■ Directions
Each line of the listing where the string "sharpness" appears is to be identified and copied.

■ Data
——

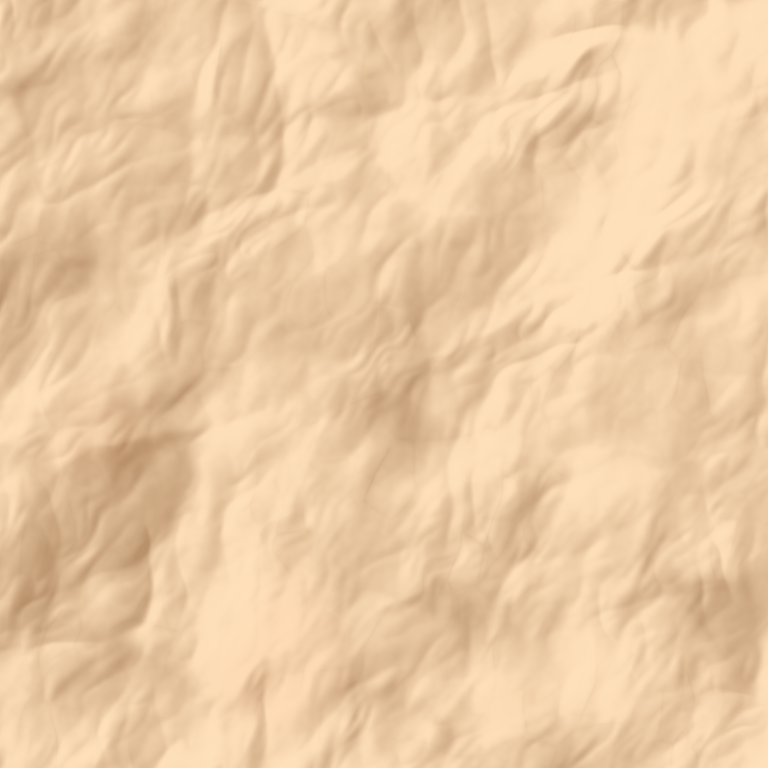
Reproduce this texture procedurally as a Shadertoy shader.

```glsl
// Crumpled tan wrapping paper with diagonal folds, angular facets and sharp creases.
#define SHADOW_COLOR vec3(0.83, 0.69, 0.54)
#define LIGHT_COLOR vec3(0.98, 0.86, 0.71)
#define BLUSH_TINT vec3(1.0, 0.96, 0.95)
#define FOLD_ANGLE 1.0
#define FOLD_SCALE 4.0
#define FOLD_STRETCH 0.45
#define FOLD_CONTRAST 0.30
#define FACET_CONTRAST 0.34
#define CREASE_DEPTH 0.75
#define BROAD_SHADE 0.80
#define SOFTNESS 0.0035
#define BASE_TONE 0.69

vec2 hashGradient(vec2 cell) {
    vec3 h = fract(cell.xyx * vec3(0.1031, 0.1030, 0.0973));
    h += dot(h, h.yzx + 33.33);
    return 2.0 * fract((h.xx + h.yz) * h.zy) - 1.0;
}

// Gradient noise, roughly -0.7 to 0.7.
float noise(vec2 p) {
    vec2 i = floor(p), f = fract(p);
    vec2 u = f * f * f * (f * (f * 6.0 - 15.0) + 10.0);
    vec2 e = vec2(1.0, 0.0);
    float bottom = mix(dot(hashGradient(i), f),
                       dot(hashGradient(i + e), f - e), u.x);
    float top = mix(dot(hashGradient(i + e.yx), f - e.yx),
                    dot(hashGradient(i + 1.0), f - 1.0), u.x);
    return mix(bottom, top, u.y);
}

// Coordinates stretched along a fold direction.
vec2 foldSpace(vec2 p, float angle, float scale) {
    vec2 along = vec2(cos(angle), sin(angle));
    vec2 across = vec2(-along.y, along.x);
    return scale * vec2(FOLD_STRETCH * dot(p, along), dot(p, across));
}

vec2 warp(vec2 p) {
    p += 0.035 * vec2(noise(p * 5.0 + 11.0), noise(p * 5.0 + 47.0));
    return p + 0.014 * vec2(noise(p * 19.0 + 5.0), noise(p * 19.0 + 83.0));
}

// Ridged folds; each ridge varies from a sharp crease to a rounded bend.
float paperHeight(vec2 p) {
    p = warp(p);
    float height = 0.0, scale = FOLD_SCALE, strength = 1.0;
    for (int i = 0; i < 5; i++) {
        float k = float(i);
        float angle = FOLD_ANGLE + 0.5 * sin(k * 2.4);
        float fold = noise(foldSpace(p, angle, scale) + 19.0 * k + 3.0);
        float region = noise(p * (2.5 + k) + 31.0 * k + 60.0);
        float roundness = mix(0.01, 0.12, smoothstep(-0.3, 0.3, region));
        float patchiness = 1.0 - 1.2 * region;
        height += strength * patchiness * sqrt(fold * fold + roundness * roundness) / scale;
        scale *= 1.75;
        strength *= 0.92;
    }
    return height;
}

// Tilted flat cells; some darken or brighten towards their creased border.
float facetTone(vec2 q, float sharpness) {
    vec2 base = floor(q);
    float weights = 0.0, tone = 0.0, crease = 0.0;
    float nearest = 9.0, second = 9.0;
    for (int y = -1; y <= 1; y++)
    for (int x = -1; x <= 1; x++) {
        vec2 cell = base + vec2(x, y);
        vec2 offset = q - cell - 0.5 - 0.45 * hashGradient(cell);
        vec2 tilt = hashGradient(cell + 57.0);
        vec2 kind = hashGradient(cell + 131.0);
        float d = dot(offset, offset);
        float weight = exp(-sharpness * d);
        second = min(second, max(nearest, d));
        nearest = min(nearest, d);
        weights += weight;
        tone += weight * (0.5 * kind.x + 1.2 * dot(tilt, offset));
        crease += weight * (kind.y * abs(kind.y) - 0.15);
    }
    float border = exp(-(sqrt(second) - sqrt(nearest)) / 0.13);
    return (tone + CREASE_DEPTH * 1.6 * border * crease) / weights;
}

void mainImage(out vec4 fragColor, in vec2 fragCoord) {
    vec2 p = fragCoord / iResolution.y;
    vec2 lightStep = SOFTNESS * vec2(0.84, -0.54);

    // Fold shading from the slope towards the light
    float slope = (paperHeight(p + lightStep) - paperHeight(p - lightStep)) / (2.0 * SOFTNESS);
    float tone = BASE_TONE + FOLD_CONTRAST * slope;

    // Broad light and dark areas
    tone += BROAD_SHADE * noise(foldSpace(p, FOLD_ANGLE, 3.0) + 7.0);

    // Facets from large to small, in patches, turned either side of the folds
    vec2 q = warp(p);
    float scale = 4.0, strength = FACET_CONTRAST;
    for (int i = 0; i < 5; i++) {
        float k = float(i);
        float angle = FOLD_ANGLE + (i == 1 ? -0.85 : 0.35 * sin(k * 2.0));
        float region = noise(p * (3.0 + k) + 17.0 * k + 40.0);
        float sharpness = 130.0 / scale * mix(0.35, 1.0, smoothstep(-0.2, 0.2, region));
        tone += strength * (1.0 + 1.5 * region)
              * facetTone(foldSpace(q, angle, scale) + 29.0 * k, sharpness);
        scale *= 1.65;
        strength *= 0.88;
    }

    // Soft mottling of the fibres
    tone += 0.09 * (noise(p * 45.0) + noise(p * 90.0 + 9.0));

    // Compress highlights, then tint a few faint rosy patches
    tone = max(tone, -0.7);
    tone = min(tone, 0.9 + 0.22 * (1.0 - exp(-max(tone - 0.9, 0.0) / 0.22)));
    vec3 color = mix(SHADOW_COLOR, LIGHT_COLOR, tone);
    float blush = smoothstep(0.25, 0.5, noise(p * 4.0 + 90.0));
    fragColor = vec4(color * mix(vec3(1.0), BLUSH_TINT, 0.5 * blush), 1.0);
}
```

——

■ Answer for this exercise
float facetTone(vec2 q, float sharpness) {
        float weight = exp(-sharpness * d);
        float sharpness = 130.0 / scale * mix(0.35, 1.0, smoothstep(-0.2, 0.2, region));
              * facetTone(foldSpace(q, angle, scale) + 29.0 * k, sharpness);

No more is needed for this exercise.